As prescription drug cost and usage increase in America, problems with their affordability and access are also exacerbated. This is particularly prevalent in rural areas. Though the role of the community pharmacist is expanding at a rapid rate throughout the country, no one’s role is more critical than the role of the community pharmacist in the rural United States. As the trend of younger generations moving to urban areas intensifies, rural communities tend to have a higher senior population as time goes on. Additionally, these communities have patients with more chronic illnesses. Quite often, they require multiple medications, and limited access to transportation can make it difficult for rural residents to obtain them. People may need to make long drives to the nearest pharmacy, and pharmacy hours can be more limited in rural areas, making it doubly difficult to reach a community pharmacy. Rural residents may face geographic barriers to reaching a pharmacy, such as mountains or rivers, and roads often can be impassable due to weather or seasonal closure. Public transportation options are also more limited in rural America, which poses a significant hindrance to low-income seniors.

Pharmaceutical care is an important aspect of the spectrum of healthcare, especially when there is a scarcity of primary care physicians. Rural pharmacists have an important role in helping prevent medication errors and in identifying drug interactions. Pharmacy services include more than just supplying prescription drugs, a role that mail-order and Internet prescription drug suppliers can and increasingly do fill. Pharmacists in rural communities may be one of only a few healthcare providers in a community, and because of this, play a larger role in educating and assisting patients. Additionally, pharmacists often collaborate with one or more healthcare organizations within the community, serving as a prescription drug dispensary and a consultative contact point for rural residents. Independents represent 39% of all retail pharmacies, but represent 52% of all rural retail pharmacies.

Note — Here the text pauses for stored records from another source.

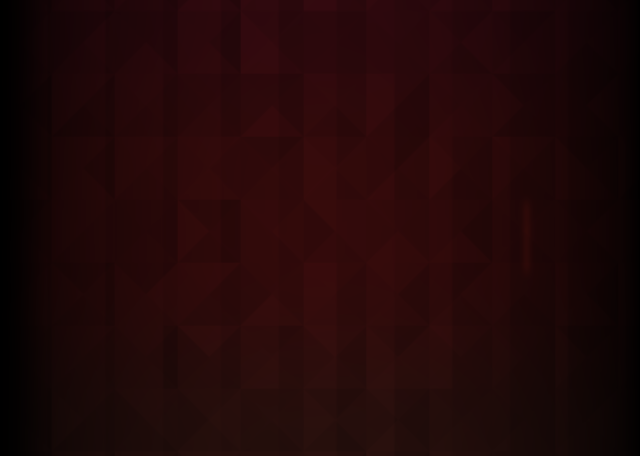
A WebGL 2 fragment shader for this background:

```glsl
#version 300 es
precision highp float;
// Dark red backdrop of faint triangular facets and vertical bands, fading to black at the sides.

uniform vec2 u_resolution;
out vec4 fragColor;

const float PI = 3.14159;
const float CELL = 0.138;                    // facet size, in canvas heights
const vec2 GRID_ORIGIN = vec2(0.1136, 0.976);
const vec3 TOP_PLUM = vec3(0.172, 0.032, 0.050);
const vec3 MID_RED = vec3(0.190, 0.038, 0.040);
const vec3 LOW_BROWN = vec3(0.148, 0.058, 0.048);
const vec3 STREAK_RED = vec3(0.055, 0.013, 0.006);

float hash(vec2 p) {
    return fract(sin(dot(p, vec2(127.1, 311.7))) * 43758.5453);
}

float signedHash(vec2 p) {
    return hash(p) - 0.5;
}

// Thin lit crease along a diagonal
float crease(float side, float strength) {
    return strength * exp(-abs(side) * 22.0);
}

// Both diagonals cut each cell into four differently lit triangles
float facetTone(vec2 cell, vec2 local, float blur) {
    float rise = local.y - local.x;
    float fall = local.x + local.y - 1.0;
    float aboveRise = smoothstep(-blur, blur, rise);
    float aboveFall = smoothstep(-blur, blur, fall);
    float left = signedHash(cell + 1.7);
    float right = signedHash(cell + 4.1);
    float top = signedHash(cell + 6.3);
    float bottom = signedHash(cell + 8.9);
    float tone = mix(mix(bottom, left, aboveRise), mix(right, top, aboveRise), aboveFall);
    float creases = crease(rise, max(signedHash(cell + 9.2), 0.0));
    creases += crease(fall, max(signedHash(cell + 11.6), 0.0));
    return tone + 0.35 * creases;
}

// Lit band at the left of each column, narrowing towards the right
float bandTone(float column, float localX, float blur) {
    float width = clamp(0.85 - 0.081 * column, 0.08, 0.95);
    return 0.5 - smoothstep(width - blur, width + blur, localX);
}

float surfaceTone(vec2 p, float blur) {
    vec2 grid = (p - GRID_ORIGIN) / CELL;
    vec2 cell = floor(grid);
    vec2 local = fract(grid);
    float facet = facetTone(cell, local, blur);
    float band = bandTone(cell.x, local.x, blur);
    float bandStrength = 0.05 + 0.13 * hash(cell + 2.9);
    return 0.20 * facet + bandStrength * band;
}

// Average of a 3 x 3 block of samples softens the cell borders
float smoothTone(vec2 p, float pixel) {
    float sum = 0.0;
    for (int i = 0; i < 9; i++) {
        vec2 offset = vec2(i % 3 - 1, i / 3 - 1) * 0.6 * pixel;
        sum += surfaceTone(p + offset, 1.2 * pixel / CELL);
    }
    return sum / 9.0;
}

vec3 baseColor(float y) {
    vec3 lower = mix(LOW_BROWN, MID_RED, smoothstep(0.0, 0.45, y));
    return mix(lower, TOP_PLUM, smoothstep(0.6, 1.0, y));
}

float sideFade(float x) {
    return pow(max(sin(PI * x), 0.0), 0.58) * smoothstep(-0.02, 0.09, x);
}

// Narrow upright glow with soft ends
float streak(vec2 p, vec2 center, vec2 halfSize) {
    vec2 d = abs(p - center) / halfSize;
    return exp(-d.x * d.x) * (1.0 - smoothstep(0.6, 1.1, d.y));
}

void main() {
    vec2 uv = gl_FragCoord.xy / u_resolution;
    vec2 p = gl_FragCoord.xy / u_resolution.y;
    float pixel = 1.0 / u_resolution.y;

    vec3 color = baseColor(uv.y) * (1.0 + smoothTone(p, pixel));
    color *= sideFade(uv.x);

    // Faint glow near the right side
    vec2 glowCenter = vec2(0.823 * u_resolution.x / u_resolution.y, 0.48);
    color += STREAK_RED * streak(p, glowCenter, vec2(0.010, 0.09));

    fragColor = vec4(color, 1.0);
}
```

Over 1,800 independent community pharmacies operate as the only retail pharmacy within their rural community.

Despite this demand for services, rural pharmacies face many challenges to stay open, including financial pressures and a lack of pharmacists to provide services. According to RUPRI Center for Rural Health Policy, from March 1, 2003, to December 1, 2013, there was a loss of 924 independently owned rural pharmacies in the United States. Between March 2003 and December 2013, 490 rural communities lost their only retail pharmacy.

While the growth of Internet and mail order pharmacies might suggest that geographical limits to access are no longer a concern, many rural residents do not have the technology, technical skills, and/or accessibility that these services require to ensure their medications are delivered in a manner that fits their needs. Rural beneficiaries typically have less access to a variety of plan types compared to their urban counterparts. This further complicates patient adherence and medication management. As such, rural pharmacies and pharmacists will continue to fill an increasingly important role in the health of their patients. Still, these pharmacies typically pay more to drug manufacturers per prescription and sell a relatively low volume of medications, so the resulting profit can be very low. There is increasing competition from mail-order and Internet suppliers, who are able to sell at large volume and negotiate lower prices from drug manufacturers, and occasionally pass part of these savings on to customers.

However, all is not lost. Rural pharmacies have a chance at not just survival, but success. Rural pharmacists have the capacity to maintain their relationships with patients with increased communications. iMedicare pharmacies are able to identify which Medicare Part D plans attempt to steer their patients to inconvenient mail-order or chain pharmacies. The rural pharmacists of America have ability to perform plan comparisons also has the potential to save pharmacists and patients both from further financial hardship.